The twelve-year-old was used to watching her being served as some sort of superstar again. It was the orthodontics surgery, and the kids in the waiting room looked as if they were on their way to be slaughtered with no mercy.
“it’s like getting some fashionable jewellery” said mum, in the usual voice she used when lying.
The specialist’s assistant used the words “brave” and “cool” to address Dora as she poked her gums clumsily with some sort of Middle Ages torturing instruments.
Dora thought to herself that all the genuine smiles she had been sharing with other kids, spreading love and connection, was actually a genetic default.
Mum had taken a check book and paid in advance. Dora didn’t get an option.
Like a broken AI that had been causing grief, Dora bared the filth of having four stinky hands – with no gloves- in her tiny mouth at the same time.
Not to mention the hygiene conditions.
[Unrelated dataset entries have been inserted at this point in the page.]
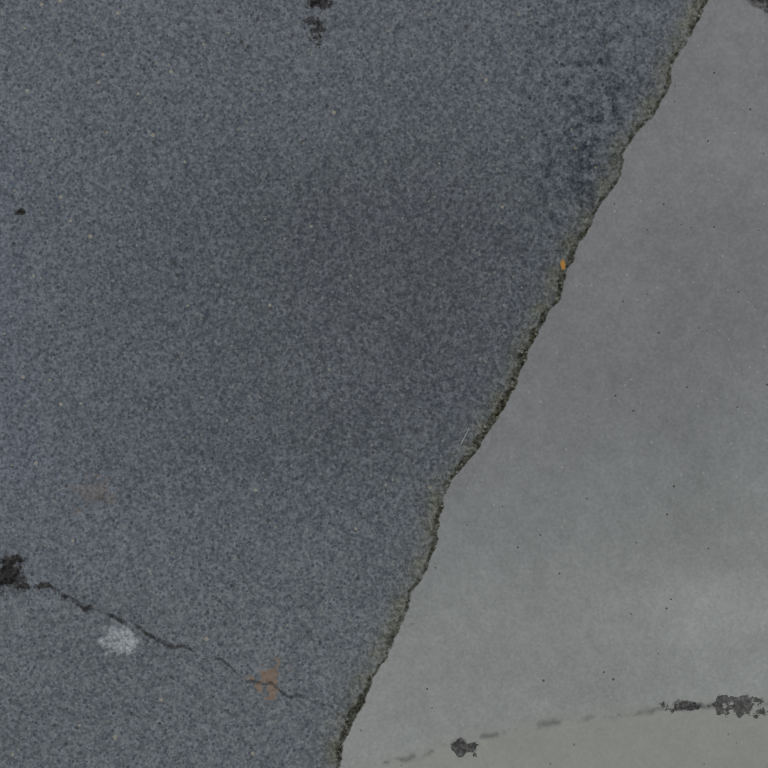
Write a Shadertoy shader that draws this texture.

```glsl
#define GRAIN_SCALE 270.0
#define GRAIN_AMOUNT .19
#define PIT_DENSITY .24
#define SEAM_WIDTH .0075
#define SEAM_ROUGHNESS .022
#define BRANCH_WIDTH .0026
#define ASPHALT_BLUE vec3(.348, .370, .402)
#define ASPHALT_DARK vec3(.302, .317, .331)
#define SLAB_GREY vec3(.427, .435, .440)
#define SLAB_PALE vec3(.512, .526, .517)
#define SOIL vec3(.185, .185, .155)
#define RUST vec3(.46, .37, .30)

float hash(vec2 p) {
    vec3 q = fract(p.xyx * .1031);
    q += dot(q, q.yzx + 33.33);
    return fract((q.x + q.y) * q.z);
}

float noise(vec2 p) {
    vec2 i = floor(p), f = fract(p), e = vec2(1, 0);
    f = f * f * (3. - 2. * f);
    return mix(mix(hash(i), hash(i + e), f.x),
               mix(hash(i + e.yx), hash(i + 1.), f.x), f.y);
}

float fbm(vec2 p) {
    float sum = 0., amp = .5;
    for (int i = 0; i < 5; i++) {
        sum += amp * noise(p);
        p = mat2(1.6, 1.2, -1.2, 1.6) * p + 7.3;
        amp *= .5;
    }
    return sum;
}

// Scattered grains: one candidate per cell of a tilted grid
float specks(vec2 p, float cells, float density, float radius) {
    vec2 q = mat2(.8, .6, -.6, .8) * p * cells + 90., id = floor(q);
    float size = radius * (.45 + .55 * hash(id + 5.7));
    vec2 centre = .25 + .5 * vec2(hash(id + 11.3), hash(id + 27.9));
    float soft = max(.05, .7 * cells / iResolution.y);
    float d = length(fract(q) - centre);
    return step(hash(id + 41.1), density) * (1. - smoothstep(size - soft, size + soft, d));
}

// Soft ellipse with a ragged rim
float blot(vec2 p, float x, float y, float rx, float ry, float ragged) {
    float d = length((p - vec2(x, y)) / vec2(rx, ry));
    return 1. - smoothstep(.6, 1.15, d + ragged * (fbm(p * 110.) - .5));
}

float bump(float x, float centre, float width) {
    x = (x - centre) / width;
    return exp(-x * x);
}

float glow(vec2 p, float x, float y, float rx, float ry) {
    return bump(p.x, x, rx) * bump(p.y, y, ry);
}

// Horizontal place of the diagonal seam at height y
float seamX(float y) {
    float bend = .015 * sin(3.14 * y) + .014 * bump(y, .36, .05);
    float rough = fbm(vec2(y * 26., 3.1)) + .25 * fbm(vec2(y * 120., 6.4)) - .6;
    return .436 + .489 * y - bend + SEAM_ROUGHNESS * rough;
}

vec3 asphalt(vec2 p, float grain) {
    vec3 c = mix(ASPHALT_BLUE, ASPHALT_DARK, glow(p, .54, .60, .38, .36));
    c = mix(c, vec3(.352, .370, .382), .8 * smoothstep(.45, .10, p.y));
    c = mix(c, vec3(.350, .365, .382), .6 * smoothstep(.75, 1., p.y));
    c *= .955 + .09 * fbm(p * 7.);
    c += GRAIN_AMOUNT * grain;
    // Dark pits, then pale and tan pebbles
    c = mix(c, vec3(.215, .23, .275), .55 * specks(p, 155., PIT_DENSITY, .32));
    c = mix(c, vec3(.21), .6 * specks(p + .37, 85., .08, .22));
    c = mix(c, vec3(.47, .47, .44), .6 * specks(p + .61, 130., .07, .26));
    c = mix(c, vec3(.56, .54, .47), .65 * specks(p + .13, 60., .025, .17));
    // Worn zone beside the upper seam
    c -= .1 * glow(p, .77, .83, .08, .20) * smoothstep(.4, .65, fbm(p * 110.));
    // Rust stains and pale splash
    c = mix(c, RUST, .6 * blot(p, .352, .115, .016, .017, 3.4));
    c = mix(c, RUST, .22 * blot(p, .117, .362, .022, .018, 3.4));
    return mix(c, vec3(.53, .55, .57) + .3 * grain, .8 * blot(p, .156, .164, .024, .019, 1.5));
}

vec3 slab(vec2 p, float grain) {
    vec3 c = mix(SLAB_GREY, SLAB_PALE, .8 * smoothstep(.55, .04, p.y - .3 * (p.x - .7)));
    c += .03 * glow(p, .97, .21, .13, .045) + .02 * glow(p, .97, .9, .12, .2);
    c *= .95 + .1 * fbm(p * 10. + 4.);
    c += .055 * grain + .04 * (fbm(p * 60.) - .48);
    c = mix(c, vec3(.57), .45 * specks(p, 95., .06, .17));
    c = mix(c, vec3(.23), .75 * specks(p + .29, 60., .05, .09));
    // Curved joint near the foot, with dark gaps
    float rim = p.y - .083 + .31 * (1. - p.x) * (1. - p.x) - .012 * (fbm(p * 45.) - .5);
    c = mix(c, vec3(.50, .51, .475), .45 * smoothstep(.022, -.012, rim));
    float joint = bump(rim, 0., .004) * smoothstep(.42, .65, fbm(p * 55.));
    c = mix(c, vec3(.33), .6 * joint);
    float gaps = max(blot(p, .892, .081, .024, .007, 1.9), .8 * blot(p, .957, .081, .032, .01, 3.6));
    gaps = max(gaps, .9 * blot(p, .605, .026, .016, .01, 2.8));
    return mix(c, vec3(.2) + .25 * grain, .85 * gaps);
}

void mainImage(out vec4 fragColor, in vec2 fragCoord) {
    vec2 p = fragCoord / iResolution.xy;
    float aa = 1.2 / iResolution.y;
    vec2 g = mat2(.87, .5, -.5, .87) * p * GRAIN_SCALE;
    float grain = .55 * noise(g) + .45 * noise(g.yx * 1.7 + 31.) - .5;
    float side = .898 * (p.x - seamX(p.y)), left = step(side, 0.);
    vec3 c = mix(asphalt(p, grain), slab(p, grain), smoothstep(-aa, aa, side));

    // Broken branch crack and holes
    float branch = abs(p.y - .258 + .43 * p.x - .026 * (fbm(p.xx * 28.) - .48));
    float w = BRANCH_WIDTH * (.2 + 1.4 * fbm(p * 90.)) * mix(1.7, .6, smoothstep(0., .3, p.x));
    float dark = left * (1. - smoothstep(.3 * w, w + 1.5 * aa, branch));
    dark *= mix(.9, .5, smoothstep(.08, .3, p.x)) * smoothstep(.25, .55, fbm(p * 70. + 3.));
    dark = max(dark, blot(p, .013, .253, .02, .023, 1.6));
    dark = max(dark, blot(p, .414, .997, .017, .009, 1.8));
    dark = max(dark, .8 * blot(p, .409, .962, .009, .016, 3.2));
    dark = max(dark, blot(p, .028, .724, .007, .006, 1.6));
    c = mix(c, vec3(.165) + .2 * grain, dark);

    // Dusty margin and patchy soil-filled seam
    float dust = left * bump(side, -.008, .016) * fbm(p * 60.);
    c = mix(c, vec3(.35, .35, .305) + .25 * grain, dust);
    float filled = .9 * bump(p.y, .5, .15) + .5 * bump(p.y, .06, .05);
    w = SEAM_WIDTH * (.1 + .9 * noise(vec2(p.y * 48., 8)) + filled) * (.35 + 1.3 * fbm(p * 120.));
    float seam = smoothstep(-w - 1.5 * aa, -.6 * w, side) * (1. - smoothstep(-aa, aa, side - .001));
    seam *= mix(.62, .92, min(filled, 1.)) * smoothstep(.18, .45, fbm(p * 80. + 9.));
    c = mix(c, SOIL + .3 * grain + .2 * specks(p, 190., .25, .32), seam);

    // Broken corner, ochre chip and pale straw
    float corner = p.y - 1. + .65 * (p.x - .97) + .02 * (fbm(p * 70.) - .5);
    c = mix(c, vec3(.29) + .3 * grain, smoothstep(-.005, .005, corner) * (1. - left));
    c = mix(c, vec3(.58, .43, .23), blot(p, .733, .655, .004, .007, .7));
    vec2 s = p - vec2(.605, .431), along = vec2(.45, .89);
    float straw = length(s - along * clamp(dot(s, along), -.011, .011));
    c = mix(c, vec3(.6), .6 * (1. - smoothstep(0., aa, straw)));
    fragColor = vec4(clamp(c, 0., 1.), 1);
}
```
Bracket pieces were pulled out of a box, shoved into her mouth and then back in the box again, over and over again. Of course, her darling mum hadn’t been allowed into the surgery.
Dora overheard the orthodontist saying “this procedure will grant your child a lifetime of success opportunities- Dora’s lucky, only the privileged can afford this. The job will be done in eighteen months. Come back every 4 weeks for adjustment. And I will need to remove 4 teeth to make some space, but we’ll talk about that later.”
Once the session was over, mum said “You look so glamorous” and drove Dora around every friend’s home, showing her new teeth the way an old seller would bargain for a horse. She exaggerated the fee she spent threefold to each and every one of them.
One kid looked at Dora with pity and said “My ma would never do that to me.”
Is it right to teach a kid that beauty – if Colgate teeth can be named Beauty- counts more than dental hygiene? Because the bacteria collected during 18 months is enough to kill all the sharks in the London Aquarium.
Not surprisingly mum didn’t keep the adjustment appointments as she was busy “working” and cavities soon began to appear from South to North.
When Dora had had enough and was seeing that the result on her smile was “uglier” than it looked at starting point, she resorted to her granny to take her to have them removed. Her mother didn’t even notice the difference: she had completely forgotten about them all.
Dora had also missed a climax moment to get her first kiss.
After the disaster, it took the youngster 8 long years to learn how to smile again without covering her mouth with her right hand.
It seems like we are forgetting- in the human world, difference is so charming.
More humour here.